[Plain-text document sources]
=== Begin Enclosure ===

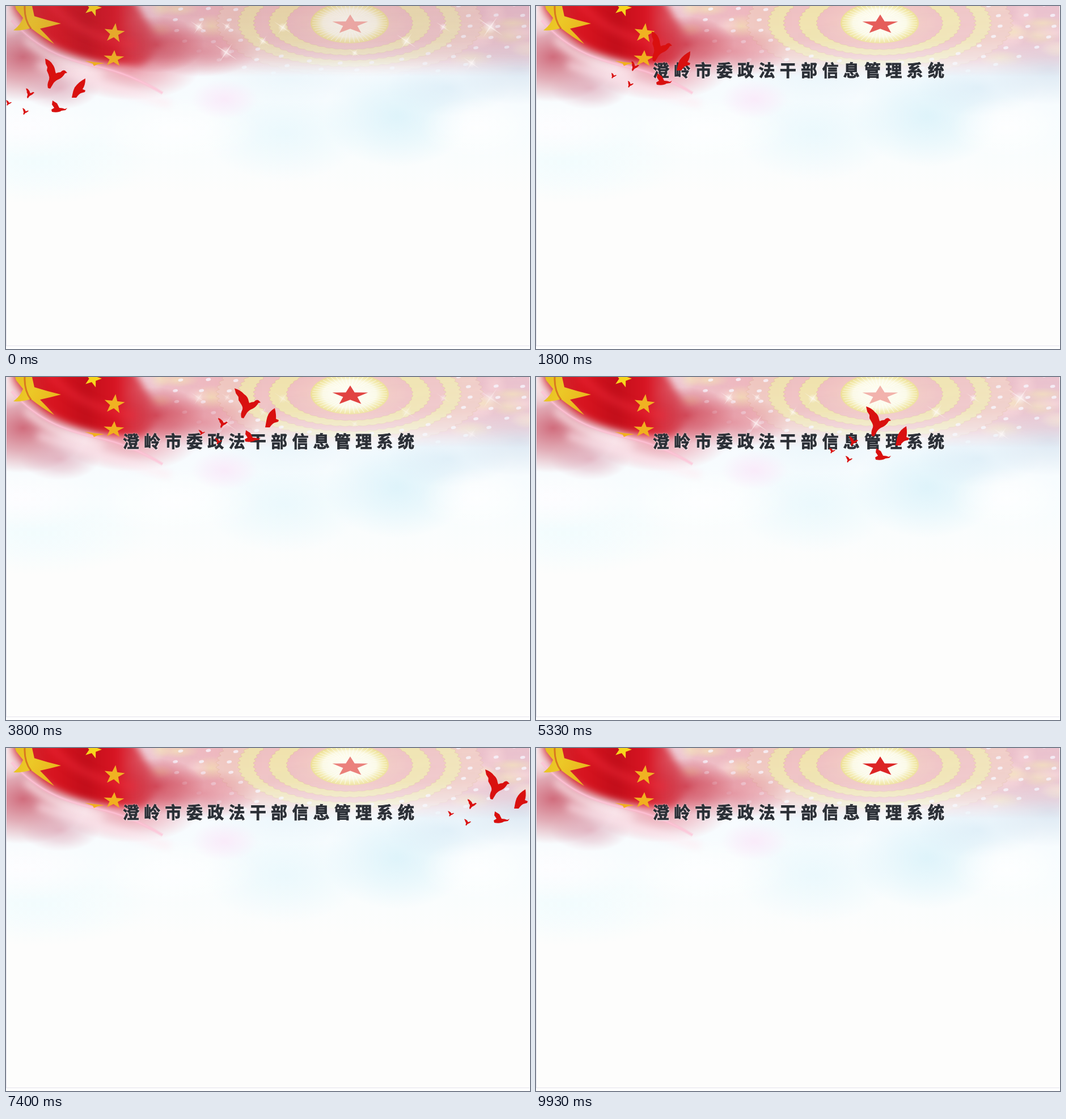
These frames come from a looping animation (924 px wide and 606 px high, 9.99 s). An HTML page with a canvas:

```html
<!DOCTYPE html>
<html lang="zh-CN">
<head>
<meta charset="utf-8">
<title>信息管理系统</title>
<style>
html, body { margin: 0; width: 100%; height: 100%; overflow: hidden; background: #fff; }
canvas, h1 { position: absolute; left: 0; top: 0; }
h1 {
  left: 206px; top: 92px; margin: 0; white-space: nowrap;
  font: 700 29px/40px "Noto Sans CJK SC", "Noto Sans CJK", sans-serif;
  letter-spacing: 8.3px; color: #2b2f36; -webkit-text-stroke: 0.8px #2b2f36;
  text-shadow: 0 0 3px #fff, 1px 1px 2px #ffffffcc;
}
</style>
</head>
<body>
<canvas id="back" width="924" height="606"></canvas>
<h1 id="title">澄岭市委政法干部信息管理系统</h1>
<canvas id="front" width="924" height="606"></canvas>
<script>
const W = 924, H = 606, LOOP = 9990, TAU = Math.PI * 2;
const BEAT = 4 / 3;
const back = document.getElementById('back').getContext('2d');
const front = document.getElementById('front').getContext('2d');
const title = document.getElementById('title');
const clamp = (v, lo = 0, hi = 1) => Math.min(hi, Math.max(lo, v));

let seed = 11;
const random = () => (seed = seed * 16807 % 2147483647) / 2147483647;

function layer() {
  const canvas = document.createElement('canvas');
  canvas.width = W;
  canvas.height = H;
  return canvas.getContext('2d');
}

function blob(c, x, y, rx, ry, rgb, alpha) {
  const g = c.createRadialGradient(0, 0, 0, 0, 0, 1);
  g.addColorStop(0, `rgba(${rgb},${alpha})`);
  g.addColorStop(0.5, `rgba(${rgb},${alpha * 0.55})`);
  g.addColorStop(1, `rgba(${rgb},0)`);
  c.save();
  c.translate(x, y);
  c.scale(rx, ry);
  c.fillStyle = g;
  c.fillRect(-1, -1, 2, 2);
  c.restore();
}

function gradient(c, x, y, stops) {
  const g = c.createLinearGradient(0, 0, x, y);
  stops.forEach(([at, color]) => g.addColorStop(at, color));
  return g;
}

function stroke(c, path, width, color) {
  c.lineWidth = width;
  c.strokeStyle = color;
  c.stroke(new Path2D(path));
}

function star(c, x, y, rx, ry, color, turn = 0) {
  c.beginPath();
  for (let i = 0; i < 10; i++) {
    const a = turn - Math.PI / 2 + i * Math.PI / 5, k = i % 2 ? 0.4 : 1;
    c.lineTo(x + rx * k * Math.cos(a), y + ry * k * Math.sin(a));
  }
  c.closePath();
  c.fillStyle = color;
  c.fill();
}

function scallop(c, rx, ry, color, lobes) {
  c.beginPath();
  for (let i = 0; i <= 720; i++) {
    const a = i / 720 * TAU;
    const k = 1 + 0.025 * Math.abs(Math.sin(a * lobes / 2));
    c.lineTo(606 + rx * k * Math.cos(a), 30 + ry * k * Math.sin(a));
  }
  c.fillStyle = color;
  c.fill();
  c.strokeStyle = 'rgba(214,170,130,.35)';
  c.stroke();
}

function paintSky(c) {
  c.fillStyle = '#fdfdfc';
  c.fillRect(0, 0, 923, 601);
  c.fillStyle = gradient(c, 0, 330, [[0.25, '#f6fafe'], [0.7, '#f8fdfe'], [1, '#fdfdfc']]);
  c.fillRect(0, 0, 923, 330);
  blob(c, 60, 275, 200, 75, '240,252,254', 0.8);
  blob(c, 490, 225, 140, 85, '230,247,252', 0.7);
  blob(c, 690, 195, 130, 90, '212,240,249', 0.7);
  blob(c, 780, 145, 110, 50, '212,233,245', 0.6);
  blob(c, 905, 110, 110, 65, '205,222,236', 0.65);
  blob(c, 500, 130, 150, 40, '230,244,250', 0.6);
  blob(c, 830, 215, 100, 55, '255,255,255', 0.8);
  blob(c, 300, 220, 150, 60, '255,255,255', 0.8);
}

function paintHall(c) {
  const hall = layer();
  hall.fillStyle = gradient(hall, 924, 0, [[0.2, '#e9a6b4'], [0.45, '#eeb9be'], [0.75, '#ecb4bc'], [1, '#e6b6c4']]);
  hall.fillRect(0, 0, 923, 150);
  for (let i = 0; i < 46; i++) {
    const x = 270 + random() * 650, y = random() * 95;
    blob(hall, x, y, 18 + random() * 26, 12 + random() * 12, i % 3 ? '249,207,208' : '243,224,168', 0.65);
  }
  scallop(hall, 230, 92, '#efc6bf', 70);
  scallop(hall, 193, 76, '#efe0ae', 64);
  scallop(hall, 166, 65, '#eebec0', 60);
  scallop(hall, 140, 56, '#efe1aa', 52);
  scallop(hall, 109, 46, '#eebcbe', 44);
  blob(hall, 606, 30, 105, 48, '250,225,190', 0.5);

  hall.save();
  hall.translate(606, 30);
  hall.scale(69, 36);
  const disc = hall.createRadialGradient(0, 0, 0.2, 0, 0, 1);
  [[0, '#fffef4'], [0.6, '#fbf8e0'], [0.82, '#f3e9a8'], [1, '#ecdc8c']].forEach(s => disc.addColorStop(...s));
  hall.beginPath();
  hall.arc(0, 0, 1, 0, TAU);
  hall.fillStyle = disc;
  hall.fill();
  hall.strokeStyle = 'rgba(255,255,255,.5)';
  hall.lineWidth = 0.025;
  for (let i = 0; i < 48; i++) {
    const a = i / 48 * TAU;
    hall.beginPath();
    hall.moveTo(0.45 * Math.cos(a), 0.45 * Math.sin(a));
    hall.lineTo(0.96 * Math.cos(a), 0.96 * Math.sin(a));
    hall.stroke();
  }
  hall.restore();

  for (const [rx, ry, count] of [[213, 71, 24], [262, 83, 26], [308, 98, 32]]) {
    for (let i = 0; i < count; i++) {
      const a = (i + 0.3) / count * TAU;
      hall.beginPath();
      hall.ellipse(606 + rx * Math.cos(a), 30 + ry * Math.sin(a), 4.5, 2.6, -0.2, 0, TAU);
      hall.fillStyle = 'rgba(248,244,252,.8)';
      hall.fill();
    }
  }
  hall.globalCompositeOperation = 'destination-in';
  hall.fillStyle = gradient(hall, 0, 125, [[0, '#000'], [0.48, '#000000e8'], [0.72, '#00000098'], [0.87, '#0000003a'], [1, '#0000']]);
  hall.fillRect(0, 0, W, H);
  hall.fillStyle = gradient(hall, W, 0, [[0.2, '#0000'], [0.3, '#000000d0'], [0.42, '#000'], [1, '#000000d0']]);
  hall.fillRect(0, 0, W, H);
  c.drawImage(hall.canvas, 0, 0);
  blob(c, 385, 165, 60, 35, '250,228,248', 0.7);
}

function paintFlag(c) {
  blob(c, 30, 90, 115, 80, '196,62,82', 0.75);
  blob(c, 95, 145, 70, 38, '214,140,160', 0.55);
  blob(c, 220, 115, 120, 52, '232,120,138', 0.65);
  blob(c, 345, 80, 100, 45, '218,110,126', 0.6);
  blob(c, 265, 68, 85, 50, '200,44,62', 0.75);

  c.save();
  c.filter = 'blur(7px)';
  c.fillStyle = gradient(c, 280, 0, [[0, '#cc3038'], [0.3, '#d8141f'], [0.5, '#c20e1a'], [0.7, '#d91523'], [0.88, '#d02636b0'], [1, '#d0384800']]);
  c.fill(new Path2D('M10 -20H222Q245 25 272 55Q270 92 235 106C170 106 105 90 66 60Q38 38 10 14Z'));
  c.lineCap = 'round';
  stroke(c, 'M78 -5Q120 50 225 68', 12, 'rgba(240,45,60,.5)');
  stroke(c, 'M38 62Q90 106 165 122', 13, 'rgba(255,235,240,.7)');
  stroke(c, 'M60 104Q130 128 285 172', 12, 'rgba(255,232,240,.65)');
  c.restore();
  blob(c, 0, 22, 36, 36, '250,222,224', 0.75);

  for (const [width, color] of [[6, 'rgba(255,180,205,.35)'], [2, 'rgba(255,196,216,.75)']]) {
    stroke(c, 'M10 25C60 82 115 97 165 108Q220 120 276 154', width, color);
  }

  c.fillStyle = gradient(c, 97, 60, [[0, '#e4bc1c'], [0.45, '#ecc827'], [1, '#e9ae1a']]);
  c.fill(new Path2D('M30 0H46L50 18Q72 25 97 31Q78 36 60 40Q73 53 85 67Q64 55 44 39Q29 44 13 43Q26 33 30 21L18 6L16 0Z'));
  stroke(c, 'M33 0Q32 24 44 40', 3, 'rgba(205,70,30,.6)');
  star(c, 153, 3, 16, 16, '#f7d51d', 0.3);
  star(c, 191, 48, 19, 18, '#f0b222', 0.12);
  star(c, 190, 93, 19, 15, '#f1b01f', 0.06);
  c.fill(new Path2D('M139 97L155 99L174 101L162 103L155 106L153 102Z'));

  blob(c, 30, 215, 150, 55, '255,253,255', 0.8);
}

function paintFrame(c) {
  c.fillStyle = '#fff';
  c.fillRect(923, 0, 1, H);
  c.fillRect(0, 601, W, 5);
  c.fillStyle = '#e4e2ec';
  c.fillRect(0, 0, 1, 601);
  c.fillRect(0, 600, 923, 1);
}

// Flight: seconds, x and y offset of the flock, wing sweep
const flight = [
  [0, 0, 0, 0], [1.8, 132, -48, -3], [3, 247, -70, 4], [3.8, 341, -73, 7],
  [5.333, 518, -41, 5], [6.2, 617, -27, 4], [6.6, 669, -16, 4],
  [7.067, 733, -30, 4], [7.4, 780, -55, 4], [8.6, 950, -95, 0]
];

function slope(i, k) {
  const a = flight[Math.max(0, i - 1)], b = flight[Math.min(flight.length - 1, i + 1)];
  return (b[k] - a[k]) / (b[0] - a[0]);
}

function flightAt(t) {
  const i = flight.findIndex((p, n) => n < flight.length - 1 && t < flight[n + 1][0]);
  if (i < 0) return null;
  const a = flight[i], b = flight[i + 1], d = b[0] - a[0], u = (t - a[0]) / d, v = 1 - u;
  return [1, 2, 3].map(k =>
    a[k] * v * v * (1 + 2 * u) + b[k] * u * u * (3 - 2 * u) +
    d * u * v * (slope(i, k) * v - slope(i + 1, k) * u));
}

const dove = w => new Path2D(`M${1 - w} 1Q${10 - w * 0.8} 4 ${14 - w * 0.5} 11Q18 16 19 24L20 27Q24 25 28 25
  Q32 20 36 22L40 26L36 27Q32 34 26 37Q20 39 16 44L10 54L6 53Q4 46 8 38Q9 34 ${7 - w * 0.2} 29
  L${4 - w * 0.4} 22L${5 - w * 0.6} 16L${2 - w * 0.8} 10Z`);
const glider = w => new Path2D(`M${72 - w} 36Q${72 - w * 0.6} 48 67 55L72 57L71 60L64 62Q60 64 56 70L48 70L49 65
  Q50 58 ${53 - w * 0.2} 52Q${60 - w * 0.8} 42 ${72 - w} 36Z`);
const swooper = new Path2D('M14 75L22 80L26 88Q32 88 36 90L40 88L37 92L30 93Q24 97 13 95L12 91L17 88L13 82Z');

function drawBirds(c, t) {
  const pose = flightAt(t);
  if (!pose) return;
  const [x, y, sweep] = pose;
  c.save();
  c.translate(68 + x, 92 + y);
  c.fillStyle = '#d9100f';
  const body = dove(sweep);
  c.fill(body);
  c.fill(glider(Math.max(0, sweep)));
  c.fill(swooper);
  for (const [dx, dy, sx, sy] of [[-33, 53, 0.38, 0.33], [-39, 88, 0.28, 0.22], [-68, 74, 0.26, 0.18]]) {
    c.save();
    c.translate(dx, dy);
    c.scale(sx, sy);
    c.fill(body);
    c.restore();
  }
  c.restore();
}

// The star pulses every two beats and stays lit after its last rise.
function starGlow(t) {
  if (t > 7 * BEAT) return 0.98;
  return 0.34 + 0.53 * (1 - Math.cos(t / (2 * BEAT) * TAU)) / 2;
}

const sparkles = [
  [340, 37, 18], [390, 36, 13], [388, 82, 24], [453, 62, 15], [488, 38, 19],
  [615, 83, 12], [706, 62, 21], [771, 37, 15], [821, 101, 18], [854, 37, 27]
];

function drawSparkles(c, t) {
  const alpha = t < 6.5 * BEAT ? Math.max(0, Math.cos(t / BEAT * TAU)) : 0;
  if (!alpha) return;
  c.save();
  c.globalAlpha = alpha * 0.65;
  for (const [x, y, r] of sparkles) {
    blob(c, x, y, r * 0.45, r * 0.45, '255,255,255', 0.9);
    c.beginPath();
    for (let i = 0; i < 8; i++) {
      const a = 0.6 + i * TAU / 8, k = i % 2 ? r * 0.07 : i % 4 ? r * 0.8 : r;
      c.lineTo(x + k * Math.cos(a), y + k * Math.sin(a));
    }
    c.fillStyle = 'rgba(255,250,248,.8)';
    c.fill();
  }
  c.restore();
}

const dusk = gradient(front, 0, 118, [[0, 'rgba(150,95,115,.13)'], [0.7, 'rgba(160,110,130,.1)'], [1, 'rgba(170,130,150,0)']]);

function draw(t) {
  const intro = clamp(t / BEAT);
  front.clearRect(0, 0, W, H);
  front.globalAlpha = 1 - intro;
  front.fillStyle = dusk;
  front.fillRect(0, 0, 923, 118);
  front.globalAlpha = starGlow(t);
  star(front, 607, 33, 33, 18, '#dc2020');
  front.globalAlpha = 1;
  drawSparkles(front, t);
  drawBirds(front, t);
  title.style.opacity = intro;
}

paintSky(back);
paintHall(back);
paintFlag(back);
paintFrame(back);

const start = performance.now();
function tick() {
  const ms = (performance.now() - start) % LOOP;
  draw(Math.floor(ms * 0.015 + 0.06) / 15);
  requestAnimationFrame(tick);
}
tick();
</script>
</body>
</html>
```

=== End Enclosure ===

Return every line above where "fillRect" appears.

# WRITTEN ANSWER:
  c.fillRect(-1, -1, 2, 2);
  c.fillRect(0, 0, 923, 601);
  c.fillRect(0, 0, 923, 330);
  hall.fillRect(0, 0, 923, 150);
  hall.fillRect(0, 0, W, H);
  hall.fillRect(0, 0, W, H);
  c.fillRect(923, 0, 1, H);
  c.fillRect(0, 601, W, 5);
  c.fillRect(0, 0, 1, 601);
  c.fillRect(0, 600, 923, 1);
  front.fillRect(0, 0, 923, 118);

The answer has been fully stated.